= Beginning of Section =

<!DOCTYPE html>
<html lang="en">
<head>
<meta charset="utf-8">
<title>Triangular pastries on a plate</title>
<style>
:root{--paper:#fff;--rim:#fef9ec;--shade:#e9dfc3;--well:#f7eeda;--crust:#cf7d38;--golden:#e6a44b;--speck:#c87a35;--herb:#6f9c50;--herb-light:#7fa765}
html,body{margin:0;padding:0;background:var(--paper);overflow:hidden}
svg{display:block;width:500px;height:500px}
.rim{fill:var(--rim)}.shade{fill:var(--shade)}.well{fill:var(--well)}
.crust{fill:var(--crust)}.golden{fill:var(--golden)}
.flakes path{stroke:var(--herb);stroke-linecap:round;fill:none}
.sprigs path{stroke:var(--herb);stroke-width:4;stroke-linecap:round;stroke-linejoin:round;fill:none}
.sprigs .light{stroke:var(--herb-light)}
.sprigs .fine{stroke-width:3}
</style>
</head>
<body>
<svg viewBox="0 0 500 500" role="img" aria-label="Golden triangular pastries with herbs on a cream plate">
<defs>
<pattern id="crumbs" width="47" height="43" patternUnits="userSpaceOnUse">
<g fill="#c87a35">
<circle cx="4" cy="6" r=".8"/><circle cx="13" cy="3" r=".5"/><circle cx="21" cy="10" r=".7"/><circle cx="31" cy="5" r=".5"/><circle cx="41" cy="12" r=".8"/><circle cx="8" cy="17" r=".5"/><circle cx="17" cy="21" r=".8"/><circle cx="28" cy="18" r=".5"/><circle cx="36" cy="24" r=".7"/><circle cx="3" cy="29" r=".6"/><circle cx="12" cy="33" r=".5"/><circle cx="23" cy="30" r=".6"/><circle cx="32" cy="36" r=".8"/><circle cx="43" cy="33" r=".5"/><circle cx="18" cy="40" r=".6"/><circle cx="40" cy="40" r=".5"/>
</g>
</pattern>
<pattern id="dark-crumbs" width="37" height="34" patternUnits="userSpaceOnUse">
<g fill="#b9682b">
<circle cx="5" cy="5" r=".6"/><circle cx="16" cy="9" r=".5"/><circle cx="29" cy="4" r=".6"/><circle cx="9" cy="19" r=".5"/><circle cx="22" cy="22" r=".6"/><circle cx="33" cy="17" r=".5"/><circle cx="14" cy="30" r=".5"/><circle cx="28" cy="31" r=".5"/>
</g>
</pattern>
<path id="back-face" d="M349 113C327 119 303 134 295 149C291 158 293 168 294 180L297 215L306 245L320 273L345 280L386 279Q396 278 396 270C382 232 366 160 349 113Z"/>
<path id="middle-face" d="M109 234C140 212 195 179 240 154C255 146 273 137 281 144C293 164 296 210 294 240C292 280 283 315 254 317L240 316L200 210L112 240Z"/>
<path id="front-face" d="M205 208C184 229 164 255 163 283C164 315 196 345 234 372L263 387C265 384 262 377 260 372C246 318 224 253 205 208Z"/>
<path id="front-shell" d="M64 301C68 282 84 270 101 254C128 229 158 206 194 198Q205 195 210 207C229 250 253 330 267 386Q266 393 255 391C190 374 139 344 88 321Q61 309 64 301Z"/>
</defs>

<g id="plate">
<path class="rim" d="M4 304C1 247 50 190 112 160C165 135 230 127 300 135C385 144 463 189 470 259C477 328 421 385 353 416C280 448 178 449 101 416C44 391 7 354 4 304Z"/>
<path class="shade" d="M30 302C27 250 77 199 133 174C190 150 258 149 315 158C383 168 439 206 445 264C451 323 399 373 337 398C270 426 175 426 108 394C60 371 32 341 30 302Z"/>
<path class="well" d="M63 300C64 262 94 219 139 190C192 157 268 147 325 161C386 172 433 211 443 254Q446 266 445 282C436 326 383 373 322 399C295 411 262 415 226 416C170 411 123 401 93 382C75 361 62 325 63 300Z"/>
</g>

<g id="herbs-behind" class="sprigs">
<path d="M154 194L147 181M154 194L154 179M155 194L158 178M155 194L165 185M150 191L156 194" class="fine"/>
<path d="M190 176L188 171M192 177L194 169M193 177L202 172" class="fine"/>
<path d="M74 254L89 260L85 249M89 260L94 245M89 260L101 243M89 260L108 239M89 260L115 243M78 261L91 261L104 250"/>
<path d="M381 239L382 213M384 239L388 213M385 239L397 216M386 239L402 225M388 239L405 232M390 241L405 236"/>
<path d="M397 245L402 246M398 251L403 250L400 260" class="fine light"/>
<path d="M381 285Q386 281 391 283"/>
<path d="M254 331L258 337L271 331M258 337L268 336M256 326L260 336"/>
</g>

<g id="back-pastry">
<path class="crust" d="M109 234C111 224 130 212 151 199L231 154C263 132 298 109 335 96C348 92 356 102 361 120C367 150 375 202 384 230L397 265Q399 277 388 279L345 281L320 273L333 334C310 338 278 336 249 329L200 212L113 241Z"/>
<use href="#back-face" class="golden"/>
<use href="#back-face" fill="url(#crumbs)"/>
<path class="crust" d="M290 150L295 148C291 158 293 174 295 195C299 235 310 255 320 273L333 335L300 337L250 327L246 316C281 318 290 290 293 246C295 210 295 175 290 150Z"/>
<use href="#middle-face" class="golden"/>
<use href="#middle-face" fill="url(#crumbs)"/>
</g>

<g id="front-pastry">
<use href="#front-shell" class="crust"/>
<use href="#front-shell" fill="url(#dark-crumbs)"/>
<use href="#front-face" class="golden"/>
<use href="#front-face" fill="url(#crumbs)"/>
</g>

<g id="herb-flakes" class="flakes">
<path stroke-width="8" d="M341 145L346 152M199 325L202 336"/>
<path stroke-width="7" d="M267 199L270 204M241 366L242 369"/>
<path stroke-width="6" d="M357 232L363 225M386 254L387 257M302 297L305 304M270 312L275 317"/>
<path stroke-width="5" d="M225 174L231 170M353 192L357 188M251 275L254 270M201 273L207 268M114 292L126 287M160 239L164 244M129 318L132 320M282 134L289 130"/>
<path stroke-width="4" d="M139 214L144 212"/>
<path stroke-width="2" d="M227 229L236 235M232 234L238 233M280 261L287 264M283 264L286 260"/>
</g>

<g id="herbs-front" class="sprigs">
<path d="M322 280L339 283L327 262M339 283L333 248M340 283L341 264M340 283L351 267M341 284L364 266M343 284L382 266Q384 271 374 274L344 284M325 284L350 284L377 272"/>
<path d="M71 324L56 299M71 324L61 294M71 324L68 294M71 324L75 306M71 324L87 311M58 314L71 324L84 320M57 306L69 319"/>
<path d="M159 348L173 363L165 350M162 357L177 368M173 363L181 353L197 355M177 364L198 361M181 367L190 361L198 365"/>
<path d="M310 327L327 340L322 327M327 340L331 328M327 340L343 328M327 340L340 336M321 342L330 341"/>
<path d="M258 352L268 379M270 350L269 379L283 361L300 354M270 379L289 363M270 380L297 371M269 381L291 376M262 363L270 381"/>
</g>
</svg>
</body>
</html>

= End of Section =

• **Your objective**: Quote every entry exactly.

• **Result for this task**:
<!DOCTYPE html>
<html lang="en">
<head>
<meta charset="utf-8">
<title>Triangular pastries on a plate</title>
<style>
:root{--paper:#fff;--rim:#fef9ec;--shade:#e9dfc3;--well:#f7eeda;--crust:#cf7d38;--golden:#e6a44b;--speck:#c87a35;--herb:#6f9c50;--herb-light:#7fa765}
html,body{margin:0;padding:0;background:var(--paper);overflow:hidden}
svg{display:block;width:500px;height:500px}
.rim{fill:var(--rim)}.shade{fill:var(--shade)}.well{fill:var(--well)}
.crust{fill:var(--crust)}.golden{fill:var(--golden)}
.flakes path{stroke:var(--herb);stroke-linecap:round;fill:none}
.sprigs path{stroke:var(--herb);stroke-width:4;stroke-linecap:round;stroke-linejoin:round;fill:none}
.sprigs .light{stroke:var(--herb-light)}
.sprigs .fine{stroke-width:3}
</style>
</head>
<body>
<svg viewBox="0 0 500 500" role="img" aria-label="Golden triangular pastries with herbs on a cream plate">
<defs>
<pattern id="crumbs" width="47" height="43" patternUnits="userSpaceOnUse">
<g fill="#c87a35">
<circle cx="4" cy="6" r=".8"/><circle cx="13" cy="3" r=".5"/><circle cx="21" cy="10" r=".7"/><circle cx="31" cy="5" r=".5"/><circle cx="41" cy="12" r=".8"/><circle cx="8" cy="17" r=".5"/><circle cx="17" cy="21" r=".8"/><circle cx="28" cy="18" r=".5"/><circle cx="36" cy="24" r=".7"/><circle cx="3" cy="29" r=".6"/><circle cx="12" cy="33" r=".5"/><circle cx="23" cy="30" r=".6"/><circle cx="32" cy="36" r=".8"/><circle cx="43" cy="33" r=".5"/><circle cx="18" cy="40" r=".6"/><circle cx="40" cy="40" r=".5"/>
</g>
</pattern>
<pattern id="dark-crumbs" width="37" height="34" patternUnits="userSpaceOnUse">
<g fill="#b9682b">
<circle cx="5" cy="5" r=".6"/><circle cx="16" cy="9" r=".5"/><circle cx="29" cy="4" r=".6"/><circle cx="9" cy="19" r=".5"/><circle cx="22" cy="22" r=".6"/><circle cx="33" cy="17" r=".5"/><circle cx="14" cy="30" r=".5"/><circle cx="28" cy="31" r=".5"/>
</g>
</pattern>
<path id="back-face" d="M349 113C327 119 303 134 295 149C291 158 293 168 294 180L297 215L306 245L320 273L345 280L386 279Q396 278 396 270C382 232 366 160 349 113Z"/>
<path id="middle-face" d="M109 234C140 212 195 179 240 154C255 146 273 137 281 144C293 164 296 210 294 240C292 280 283 315 254 317L240 316L200 210L112 240Z"/>
<path id="front-face" d="M205 208C184 229 164 255 163 283C164 315 196 345 234 372L263 387C265 384 262 377 260 372C246 318 224 253 205 208Z"/>
<path id="front-shell" d="M64 301C68 282 84 270 101 254C128 229 158 206 194 198Q205 195 210 207C229 250 253 330 267 386Q266 393 255 391C190 374 139 344 88 321Q61 309 64 301Z"/>
</defs>

<g id="plate">
<path class="rim" d="M4 304C1 247 50 190 112 160C165 135 230 127 300 135C385 144 463 189 470 259C477 328 421 385 353 416C280 448 178 449 101 416C44 391 7 354 4 304Z"/>
<path class="shade" d="M30 302C27 250 77 199 133 174C190 150 258 149 315 158C383 168 439 206 445 264C451 323 399 373 337 398C270 426 175 426 108 394C60 371 32 341 30 302Z"/>
<path class="well" d="M63 300C64 262 94 219 139 190C192 157 268 147 325 161C386 172 433 211 443 254Q446 266 445 282C436 326 383 373 322 399C295 411 262 415 226 416C170 411 123 401 93 382C75 361 62 325 63 300Z"/>
</g>

<g id="herbs-behind" class="sprigs">
<path d="M154 194L147 181M154 194L154 179M155 194L158 178M155 194L165 185M150 191L156 194" class="fine"/>
<path d="M190 176L188 171M192 177L194 169M193 177L202 172" class="fine"/>
<path d="M74 254L89 260L85 249M89 260L94 245M89 260L101 243M89 260L108 239M89 260L115 243M78 261L91 261L104 250"/>
<path d="M381 239L382 213M384 239L388 213M385 239L397 216M386 239L402 225M388 239L405 232M390 241L405 236"/>
<path d="M397 245L402 246M398 251L403 250L400 260" class="fine light"/>
<path d="M381 285Q386 281 391 283"/>
<path d="M254 331L258 337L271 331M258 337L268 336M256 326L260 336"/>
</g>

<g id="back-pastry">
<path class="crust" d="M109 234C111 224 130 212 151 199L231 154C263 132 298 109 335 96C348 92 356 102 361 120C367 150 375 202 384 230L397 265Q399 277 388 279L345 281L320 273L333 334C310 338 278 336 249 329L200 212L113 241Z"/>
<use href="#back-face" class="golden"/>
<use href="#back-face" fill="url(#crumbs)"/>
<path class="crust" d="M290 150L295 148C291 158 293 174 295 195C299 235 310 255 320 273L333 335L300 337L250 327L246 316C281 318 290 290 293 246C295 210 295 175 290 150Z"/>
<use href="#middle-face" class="golden"/>
<use href="#middle-face" fill="url(#crumbs)"/>
</g>

<g id="front-pastry">
<use href="#front-shell" class="crust"/>
<use href="#front-shell" fill="url(#dark-crumbs)"/>
<use href="#front-face" class="golden"/>
<use href="#front-face" fill="url(#crumbs)"/>
</g>

<g id="herb-flakes" class="flakes">
<path stroke-width="8" d="M341 145L346 152M199 325L202 336"/>
<path stroke-width="7" d="M267 199L270 204M241 366L242 369"/>
<path stroke-width="6" d="M357 232L363 225M386 254L387 257M302 297L305 304M270 312L275 317"/>
<path stroke-width="5" d="M225 174L231 170M353 192L357 188M251 275L254 270M201 273L207 268M114 292L126 287M160 239L164 244M129 318L132 320M282 134L289 130"/>
<path stroke-width="4" d="M139 214L144 212"/>
<path stroke-width="2" d="M227 229L236 235M232 234L238 233M280 261L287 264M283 264L286 260"/>
</g>

<g id="herbs-front" class="sprigs">
<path d="M322 280L339 283L327 262M339 283L333 248M340 283L341 264M340 283L351 267M341 284L364 266M343 284L382 266Q384 271 374 274L344 284M325 284L350 284L377 272"/>
<path d="M71 324L56 299M71 324L61 294M71 324L68 294M71 324L75 306M71 324L87 311M58 314L71 324L84 320M57 306L69 319"/>
<path d="M159 348L173 363L165 350M162 357L177 368M173 363L181 353L197 355M177 364L198 361M181 367L190 361L198 365"/>
<path d="M310 327L327 340L322 327M327 340L331 328M327 340L343 328M327 340L340 336M321 342L330 341"/>
<path d="M258 352L268 379M270 350L269 379L283 361L300 354M270 379L289 363M270 380L297 371M269 381L291 376M262 363L270 381"/>
</g>
</svg>
</body>
</html>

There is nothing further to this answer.